American businesses spend an estimated $20 billion per year on branded promotional items, and odds are, your business is right in the mix of that. The idea of reciprocity is deeply engrained in our culture and many others, so it’s no wonder that promotional products are so popular — as humans, we’re wired to respond if we are given something.
There’s an art, though, to taking promo items from “tchotchkie” to strategic marketing asset. For example, are you considering who your audience is, how the item fits your message, and how to measure your return?
Here are our top tips for strategically choosing the best promotional product for your business:
Think of your audience first
Always, always, always, think of the audience first. Who is your target audience, and what is their environment like? What kinds of items do they surround themselves with as they think through business decisions? What would be interesting or useful to them?
What is your objective?
Are the items you’re ordering for a specific campaign or event? Or are they going to be used more for general branding? Your objective should consider your audience too — for example, if you’re targeting existing clients, your goal might be to renew their interest and trigger them to make a new purchase.
How will the item underscore your message?
Consider not only how to best reach your audience, but also, how will your items reinforce your marketing message and brand, and differentiate you from your competition?
What’s the budget?
Promotional products can bring incredible ROI’s — a study by ASI found that promo items cost a remarkable .6 cents per impression, compared to 1.8 cents per impression for television and magazine ads. And bags get a whopping 1000 impressions per $1 spent; writing utensils, 500 impressions per $1.
That being said, if your goal is to bring in $25,000 in sales, you don’t want to spend more than that on promotional items for your campaign. Consider how much you have to spend and how much of a return you’re aiming to see in return.
Make an investment
All that being said about your budget, it is important to draw the line between items that are cheap and easily disposable versus items that will have a longer shelf life. Part of this goes back to consideration of your audience and the items they’ll hang on to, but it also goes towards considering quality as an important part of choosing how to spend your marketing dollars.
Thumb drives, for example, are a great example of an item that a lot of office workers use frequently, that aren’t the cheapest item you can buy, but also won’t break your bank either.

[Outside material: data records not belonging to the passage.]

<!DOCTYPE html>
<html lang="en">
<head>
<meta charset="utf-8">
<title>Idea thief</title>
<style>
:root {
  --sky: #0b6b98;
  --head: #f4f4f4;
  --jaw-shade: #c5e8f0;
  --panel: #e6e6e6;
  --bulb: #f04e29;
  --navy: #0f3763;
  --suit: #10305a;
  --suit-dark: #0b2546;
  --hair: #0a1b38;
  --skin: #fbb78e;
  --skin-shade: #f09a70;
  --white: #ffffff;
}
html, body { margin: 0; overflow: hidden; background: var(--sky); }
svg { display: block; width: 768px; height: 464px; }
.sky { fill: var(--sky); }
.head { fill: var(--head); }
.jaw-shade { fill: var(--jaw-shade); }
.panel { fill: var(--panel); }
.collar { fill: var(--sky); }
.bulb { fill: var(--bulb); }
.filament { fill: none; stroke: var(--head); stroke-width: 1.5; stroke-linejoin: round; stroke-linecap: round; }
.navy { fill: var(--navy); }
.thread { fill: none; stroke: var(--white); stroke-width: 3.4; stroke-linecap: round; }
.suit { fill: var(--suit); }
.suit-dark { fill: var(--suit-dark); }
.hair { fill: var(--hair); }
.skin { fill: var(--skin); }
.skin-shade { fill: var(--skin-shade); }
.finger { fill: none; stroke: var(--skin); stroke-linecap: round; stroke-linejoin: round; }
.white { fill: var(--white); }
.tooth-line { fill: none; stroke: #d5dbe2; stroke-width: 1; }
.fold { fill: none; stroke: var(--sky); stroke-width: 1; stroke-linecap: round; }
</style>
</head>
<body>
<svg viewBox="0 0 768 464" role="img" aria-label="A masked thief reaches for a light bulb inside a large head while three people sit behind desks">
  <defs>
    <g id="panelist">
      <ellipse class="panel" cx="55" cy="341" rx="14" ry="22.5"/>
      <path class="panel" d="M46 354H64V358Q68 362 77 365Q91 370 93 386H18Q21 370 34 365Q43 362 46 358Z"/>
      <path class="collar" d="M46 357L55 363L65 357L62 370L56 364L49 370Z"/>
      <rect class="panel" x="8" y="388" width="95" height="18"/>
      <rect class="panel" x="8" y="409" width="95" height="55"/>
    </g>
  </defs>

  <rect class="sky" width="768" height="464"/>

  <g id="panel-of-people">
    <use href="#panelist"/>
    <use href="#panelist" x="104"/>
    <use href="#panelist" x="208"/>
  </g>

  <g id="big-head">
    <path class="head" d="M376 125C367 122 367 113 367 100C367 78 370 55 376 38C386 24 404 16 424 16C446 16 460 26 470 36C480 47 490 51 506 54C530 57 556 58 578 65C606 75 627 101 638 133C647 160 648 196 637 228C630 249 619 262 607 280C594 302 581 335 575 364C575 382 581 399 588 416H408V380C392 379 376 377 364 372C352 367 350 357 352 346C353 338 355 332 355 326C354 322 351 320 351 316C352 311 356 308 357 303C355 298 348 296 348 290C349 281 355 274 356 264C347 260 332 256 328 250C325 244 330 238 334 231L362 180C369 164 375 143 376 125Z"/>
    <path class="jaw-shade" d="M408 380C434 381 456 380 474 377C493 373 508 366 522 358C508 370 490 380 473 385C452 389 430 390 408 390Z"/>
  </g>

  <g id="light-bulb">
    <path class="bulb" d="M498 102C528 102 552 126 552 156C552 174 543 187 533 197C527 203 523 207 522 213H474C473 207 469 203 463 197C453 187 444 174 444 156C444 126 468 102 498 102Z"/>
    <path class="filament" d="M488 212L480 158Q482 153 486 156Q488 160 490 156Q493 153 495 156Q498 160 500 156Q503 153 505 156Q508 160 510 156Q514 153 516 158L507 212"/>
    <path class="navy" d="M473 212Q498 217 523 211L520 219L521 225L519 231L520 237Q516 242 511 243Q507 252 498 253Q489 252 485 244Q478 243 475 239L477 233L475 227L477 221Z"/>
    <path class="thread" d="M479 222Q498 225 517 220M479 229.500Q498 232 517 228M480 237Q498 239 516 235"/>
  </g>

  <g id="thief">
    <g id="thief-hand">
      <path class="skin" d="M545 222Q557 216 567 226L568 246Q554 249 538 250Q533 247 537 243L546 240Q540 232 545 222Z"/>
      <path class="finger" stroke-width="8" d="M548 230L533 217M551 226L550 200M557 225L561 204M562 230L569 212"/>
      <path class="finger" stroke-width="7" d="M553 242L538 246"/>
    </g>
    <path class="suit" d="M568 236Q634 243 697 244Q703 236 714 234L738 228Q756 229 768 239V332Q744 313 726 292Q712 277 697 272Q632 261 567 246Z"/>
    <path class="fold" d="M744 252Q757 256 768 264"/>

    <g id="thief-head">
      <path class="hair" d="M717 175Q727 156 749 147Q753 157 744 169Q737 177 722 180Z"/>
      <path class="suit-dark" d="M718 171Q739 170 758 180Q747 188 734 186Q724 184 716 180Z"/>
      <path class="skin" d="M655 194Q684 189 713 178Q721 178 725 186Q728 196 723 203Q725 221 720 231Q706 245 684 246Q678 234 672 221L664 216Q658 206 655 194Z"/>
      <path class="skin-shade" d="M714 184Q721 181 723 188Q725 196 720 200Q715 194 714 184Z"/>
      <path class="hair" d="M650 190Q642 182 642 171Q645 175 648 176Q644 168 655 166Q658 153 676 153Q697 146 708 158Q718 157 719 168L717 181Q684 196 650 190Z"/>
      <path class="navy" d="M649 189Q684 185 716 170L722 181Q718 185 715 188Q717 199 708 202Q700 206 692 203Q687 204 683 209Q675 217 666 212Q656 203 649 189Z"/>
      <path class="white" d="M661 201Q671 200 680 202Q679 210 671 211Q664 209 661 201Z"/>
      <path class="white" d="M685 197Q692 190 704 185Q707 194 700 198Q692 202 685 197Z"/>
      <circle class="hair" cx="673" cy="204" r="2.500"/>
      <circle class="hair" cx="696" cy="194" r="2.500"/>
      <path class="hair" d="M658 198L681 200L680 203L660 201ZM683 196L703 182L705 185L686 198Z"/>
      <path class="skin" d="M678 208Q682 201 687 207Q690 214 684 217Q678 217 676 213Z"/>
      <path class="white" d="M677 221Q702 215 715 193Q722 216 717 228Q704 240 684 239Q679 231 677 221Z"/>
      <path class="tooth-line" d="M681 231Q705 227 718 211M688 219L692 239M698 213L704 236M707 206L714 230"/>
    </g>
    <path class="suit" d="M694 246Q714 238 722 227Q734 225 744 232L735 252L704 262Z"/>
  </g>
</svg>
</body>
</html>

Start small and run tests
Another way to strategically spend is by starting small with new items, and testing to see what works and what doesn’t. Work with your business development and sales team to get feedback on how items are received and when you find something that works, go ahead and buy a larger amount.
If you don’t measure, how will you know which items helped you meet your objective, and what your ROI was? So when you’re at events or tradeshows, require an exchange of info — emails, names, business cards — for higher value items. If you’re buying promotional products for use in a specific campaign, print a special tracking email or phone number so you know when you hear back from someone who received an item. It’s also a good idea to include a “How did you hear about us?” field on your website’s lead forms, and include “promotional item” as an option.
People love to see their own name, so consider personalizing products for them! For example, nice stationary with their name on it is likely to make a client or prospect feel special and be an item an office worker or executive keeps on his/her desk — and uses — which will help ensure you come to mind frequently as they work.